- **Data for the task**

»»

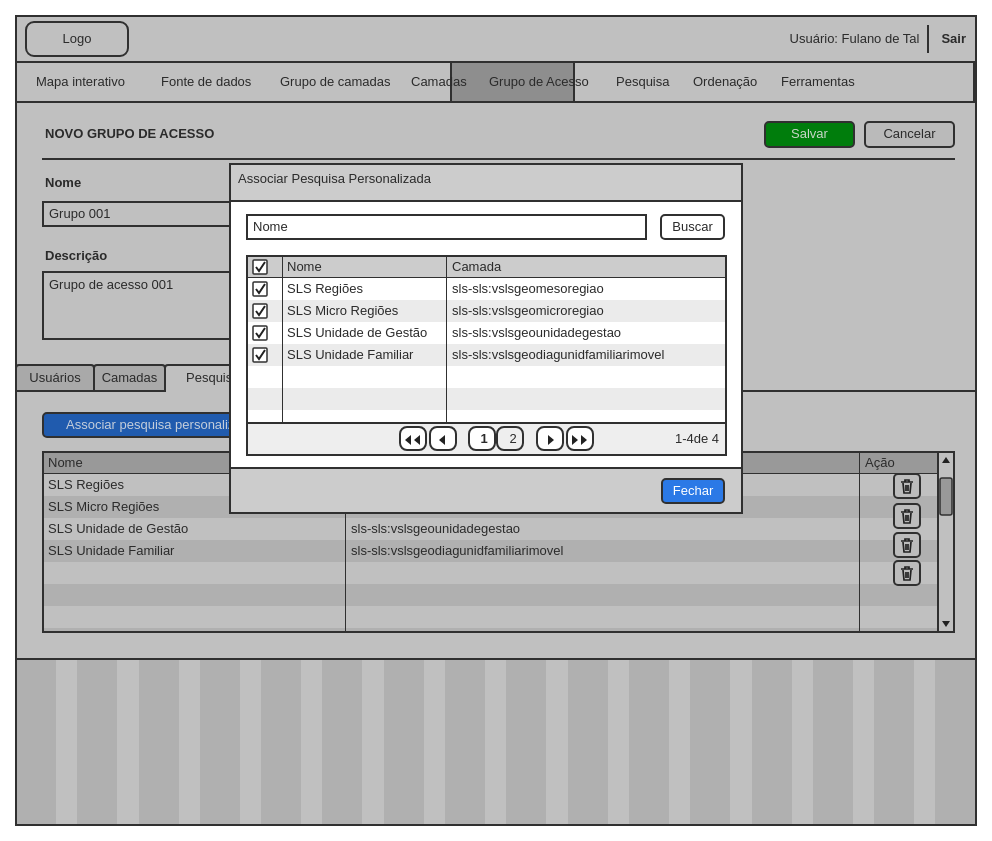
<!DOCTYPE html>
<html lang="pt-BR">
<head>
<meta charset="utf-8">
<title>Novo grupo de acesso</title>
<style>
:root {
  --ink: #2b2b2b;
  --line: #303030;
  --page: #c0c0c0;
  --stripe: #b0b0b0;
  --head: #999;
  --active: #8e8e8e;
  --green: #007d0c;
  --blue-dim: #205bae;
  --blue: #2b79e6;
  --bar: #ccc;
  --pale: #ebebeb;
}
* { box-sizing: border-box; margin: 0; padding: 0; }
body { width: 992px; height: 841px; overflow: hidden; position: relative; background: #fff; color: var(--ink); font: 13px/16px "Liberation Sans", Arial, sans-serif; white-space: nowrap; }
a { color: inherit; text-decoration: none; }
.app { position: absolute; left: 15px; top: 15px; width: 962px; height: 811px; border: 2px solid var(--line); background: var(--page); display: flex; flex-direction: column; }

.topbar { height: 46px; border-bottom: 2px solid var(--line); display: flex; align-items: center; padding: 0 9px 0 8px; }
.logo { width: 104px; height: 36px; border: 2px solid var(--line); border-radius: 9px; display: grid; place-items: center; }
.user { margin-left: auto; }
.exit { margin-left: 8px; padding-left: 12px; border-left: 2px solid var(--line); line-height: 28px; font-weight: bold; }

.menu { position: relative; height: 40px; border-bottom: 2px solid var(--line); border-right: 2px solid var(--line); padding-left: 19px; display: grid; grid-template-columns: 125px 119px 131px 78px 127px 77px 88px 1fr; align-items: center; }
.menu a { position: relative; }
.menu .marker { position: absolute; left: 433px; top: -2px; width: 125px; height: 42px; border: 2px solid var(--line); background: var(--active); }

.content { height: 557px; border-bottom: 2px solid var(--line); padding: 0 20px 0 25px; }
.title-row { height: 57px; border-bottom: 2px solid var(--line); display: flex; gap: 9px; padding-top: 18px; }
.title-row h1 { flex: 1; font-size: 13px; line-height: 25px; padding-left: 3px; }
.button { border: 2px solid var(--line); border-radius: 5px; display: grid; place-items: center; }
.title-row .button { width: 91px; height: 27px; padding-bottom: 1px; background: #bababa; }
.title-row .save { background: var(--green); color: #c9d6c9; }
.label { display: block; margin: 15px 0 10px 3px; font-weight: bold; }
.label.second { margin: 21px 0 7px 3px; }
.field { width: 401px; height: 26px; border: 2px solid var(--line); padding: 3px 5px; }
.field.area { height: 69px; padding-top: 4px; }

.tabs { height: 28px; margin: 24px -20px 0 -27px; border-bottom: 2px solid var(--line); display: flex; }
.tab { height: 28px; border: 2px solid var(--line); border-radius: 4px 4px 0 0; background: #a9a9a9; text-align: center; line-height: 24px; }
.tab + .tab { margin-left: -2px; }
.tab.users { width: 80px; }
.tab.layers { width: 73px; }
.tab.current { width: 200px; background: var(--page); border-bottom: 0; text-align: left; padding-left: 20px; }
.associate { width: 240px; height: 26px; margin: 20px 0 13px; padding-left: 22px; justify-items: start; background: var(--blue-dim); color: #c5cedb; }

.grid { border: 2px solid var(--line); position: relative; overflow: hidden; }
.row { display: grid; height: 22px; line-height: 22px; }
.row > * { border-right: 1px solid var(--line); padding-left: 4px; }
.row > :last-child { border-right: 0; }
.row > :nth-last-child(-n+2) { padding-left: 5px; }
.row.head { height: 21px; line-height: 20px; border-bottom: 1px solid var(--line); }
.results { height: 182px; }
.results .row { grid-template-columns: 302px 514px 1fr; }
.results .row > :first-child { padding-left: 4px; }
.results .row:nth-child(odd) { background: var(--stripe); }
.results .row:nth-child(even) { background: var(--page); }
.results .row.head { background: var(--head); }
.actions { position: absolute; left: 849px; top: 20px; display: grid; grid-template-rows: 30px 29px 28px 26px; }
.actions a { width: 28px; height: 26px; border: 2px solid var(--line); border-radius: 5px; background: #bcbcbc; display: grid; place-items: center; }
.scroll { position: absolute; right: 0; top: 0; width: 16px; height: 178px; background: var(--page); }

.backdrop { flex: 1; background: repeating-linear-gradient(90deg, var(--stripe) -1px 39px, var(--page) 39px 60.3px); }

.dialog { position: absolute; left: 229px; top: 163px; width: 514px; height: 351px; border: 2px solid var(--line); background: #fff; display: flex; flex-direction: column; }
.dialog-title { height: 37px; border-bottom: 2px solid var(--line); background: var(--bar); padding: 6px 7px; font-size: 13px; font-weight: normal; }
.dialog-body { height: 265px; padding: 12px 16px 0 15px; }
.search { display: flex; justify-content: space-between; }
.search .button { width: 65px; height: 26px; }
.choices { width: 481px; height: 201px; margin-top: 15px; }
.choices .row { grid-template-columns: 35px 164px 1fr; }
.choices .row:nth-child(odd) { background: var(--pale); }
.choices .row:nth-child(even) { background: #fff; }
.choices .row.head { background: var(--bar); }
.choices .row > :first-child { padding-left: 3px; }
.choices .row > :nth-child(2) { padding-left: 4px; }
.choices svg { display: block; margin-top: 3px; }
.choices .head svg { margin-top: 2px; }
.pager { position: absolute; left: 0; bottom: 0; width: 100%; height: 32px; border-top: 2px solid var(--line); background: #eee; padding: 2px 6px 0 151px; display: flex; }
.pager a { width: 28px; height: 25px; border: 2px solid var(--line); border-radius: 8px; background: #fff; display: grid; place-items: center; }
.pager .next-to { margin-left: 2px; }
.pager .one { margin-left: 11px; padding-left: 4px; font-weight: bold; }
.pager .two { padding-left: 6px; background: #eee; }
.pager .next { margin-left: 12px; }
.pager .range { margin-left: auto; line-height: 25px; }
.dialog-foot { height: 45px; border-top: 2px solid var(--line); background: var(--bar); padding: 9px 16px 0; display: flex; justify-content: flex-end; }
.dialog-foot .button { width: 64px; height: 26px; background: var(--blue); color: #fff; }
</style>
</head>
<body>
<svg width="0" height="0" style="position:absolute" aria-hidden="true">
  <defs>
    <symbol id="check" viewBox="0 0 17 16">
      <rect x="2" y="1" width="14" height="14" rx="1" fill="#fff" stroke="#303030" stroke-width="1.5"/>
      <path d="M5 8l3 4 6-9" fill="none" stroke="#222" stroke-width="2"/>
    </symbol>
    <symbol id="trash" viewBox="0 0 14 17">
      <path d="M1 4h12M5 4V2h4v2M3 5l1 10h6l1-10M6 7v6M8 7v6" fill="none" stroke="#222" stroke-width="1.7"/>
    </symbol>
    <symbol id="back" viewBox="0 0 6 10"><polygon points="6,0 0,5 6,10" fill="#222"/></symbol>
    <symbol id="forward" viewBox="0 0 6 10"><polygon points="0,0 6,5 0,10" fill="#222"/></symbol>
  </defs>
</svg>

<div class="app">
  <header class="topbar">
    <div class="logo">Logo</div>
    <span class="user">Usuário: Fulano de Tal</span>
    <a class="exit" href="#">Sair</a>
  </header>

  <nav class="menu">
    <span class="marker"></span>
    <a href="#">Mapa interativo</a>
    <a href="#">Fonte de dados</a>
    <a href="#">Grupo de camadas</a>
    <a href="#">Camadas</a>
    <a href="#">Grupo de Acesso</a>
    <a href="#">Pesquisa</a>
    <a href="#">Ordenação</a>
    <a href="#">Ferramentas</a>
  </nav>

  <main class="content">
    <div class="title-row">
      <h1>NOVO GRUPO DE ACESSO</h1>
      <a class="button save" href="#">Salvar</a>
      <a class="button" href="#">Cancelar</a>
    </div>
    <span class="label">Nome</span>
    <div class="field">Grupo 001</div>
    <span class="label second">Descrição</span>
    <div class="field area">Grupo de acesso 001</div>

    <div class="tabs">
      <a class="tab users" href="#">Usuários</a>
      <a class="tab layers" href="#">Camadas</a>
      <a class="tab current" href="#">Pesquisa Personalizada</a>
    </div>
    <a class="button associate" href="#">Associar pesquisa personalizada</a>

    <div class="grid results">
      <div class="row head"><span>Nome</span><span>Camada</span><span>Ação</span></div>
      <div class="row"><span>SLS Regiões</span><span>sls-sls:vslsgeomesoregiao</span><span></span></div>
      <div class="row"><span>SLS Micro Regiões</span><span>sls-sls:vslsgeomicroregiao</span><span></span></div>
      <div class="row"><span>SLS Unidade de Gestão</span><span>sls-sls:vslsgeounidadegestao</span><span></span></div>
      <div class="row"><span>SLS Unidade Familiar</span><span>sls-sls:vslsgeodiagunidfamiliarimovel</span><span></span></div>
      <div class="row"><span></span><span></span><span></span></div>
      <div class="row"><span></span><span></span><span></span></div>
      <div class="row"><span></span><span></span><span></span></div>
      <div class="row"><span></span><span></span><span></span></div>
      <div class="actions">
        <a href="#" aria-label="Excluir"><svg width="14" height="17"><use href="#trash"/></svg></a>
        <a href="#" aria-label="Excluir"><svg width="14" height="17"><use href="#trash"/></svg></a>
        <a href="#" aria-label="Excluir"><svg width="14" height="17"><use href="#trash"/></svg></a>
        <a href="#" aria-label="Excluir"><svg width="14" height="17"><use href="#trash"/></svg></a>
      </div>
      <svg class="scroll" viewBox="0 0 16 178" aria-hidden="true">
        <line x1="1" y1="0" x2="1" y2="178" stroke="#303030" stroke-width="2"/>
        <polygon points="9,4 13,10 5,10" fill="#222"/>
        <polygon points="5,168 13,168 9,174" fill="#222"/>
        <rect x="3" y="25" width="12" height="37" rx="2" fill="#999" stroke="#303030" stroke-width="1.5"/>
      </svg>
    </div>
  </main>

  <div class="backdrop"></div>
</div>

<section class="dialog">
  <h2 class="dialog-title">Associar Pesquisa Personalizada</h2>
  <div class="dialog-body">
    <div class="search">
      <div class="field">Nome</div>
      <a class="button" href="#">Buscar</a>
    </div>
    <div class="grid choices">
      <div class="row head"><span><svg width="17" height="16"><use href="#check"/></svg></span><span>Nome</span><span>Camada</span></div>
      <div class="row"><span><svg width="17" height="16"><use href="#check"/></svg></span><span>SLS Regiões</span><span>sls-sls:vslsgeomesoregiao</span></div>
      <div class="row"><span><svg width="17" height="16"><use href="#check"/></svg></span><span>SLS Micro Regiões</span><span>sls-sls:vslsgeomicroregiao</span></div>
      <div class="row"><span><svg width="17" height="16"><use href="#check"/></svg></span><span>SLS Unidade de Gestão</span><span>sls-sls:vslsgeounidadegestao</span></div>
      <div class="row"><span><svg width="17" height="16"><use href="#check"/></svg></span><span>SLS Unidade Familiar</span><span>sls-sls:vslsgeodiagunidfamiliarimovel</span></div>
      <div class="row"><span></span><span></span><span></span></div>
      <div class="row"><span></span><span></span><span></span></div>
      <div class="row"><span></span><span></span><span></span></div>
      <div class="pager">
        <a href="#" aria-label="Primeira"><svg width="16" height="10"><use href="#back" width="6" height="10"/><use href="#back" x="9" width="6" height="10"/></svg></a>
        <a class="next-to" href="#" aria-label="Anterior"><svg width="8" height="10"><use href="#back" width="6" height="10"/></svg></a>
        <a class="one" href="#">1</a>
        <a class="two" href="#">2</a>
        <a class="next" href="#" aria-label="Próxima"><svg width="8" height="10"><use href="#forward" x="2" width="6" height="10"/></svg></a>
        <a class="next-to" href="#" aria-label="Última"><svg width="16" height="10"><use href="#forward" width="6" height="10"/><use href="#forward" x="9" width="6" height="10"/></svg></a>
        <span class="range">1-4de 4</span>
      </div>
    </div>
  </div>
  <footer class="dialog-foot"><a class="button" href="#">Fechar</a></footer>
</section>
</body>
</html>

««

- **Required work**
Reproduce verbatim the lines of the material above, beginning with its first line and ending with the line that contains "absolute; left: 15px;"; skip pictures.

- **Exercise answer**
<!DOCTYPE html>
<html lang="pt-BR">
<head>
<meta charset="utf-8">
<title>Novo grupo de acesso</title>
<style>
:root {
  --ink: #2b2b2b;
  --line: #303030;
  --page: #c0c0c0;
  --stripe: #b0b0b0;
  --head: #999;
  --active: #8e8e8e;
  --green: #007d0c;
  --blue-dim: #205bae;
  --blue: #2b79e6;
  --bar: #ccc;
  --pale: #ebebeb;
}
* { box-sizing: border-box; margin: 0; padding: 0; }
body { width: 992px; height: 841px; overflow: hidden; position: relative; background: #fff; color: var(--ink); font: 13px/16px "Liberation Sans", Arial, sans-serif; white-space: nowrap; }
a { color: inherit; text-decoration: none; }
.app { position: absolute; left: 15px; top: 15px; width: 962px; height: 811px; border: 2px solid var(--line); background: var(--page); display: flex; flex-direction: column; }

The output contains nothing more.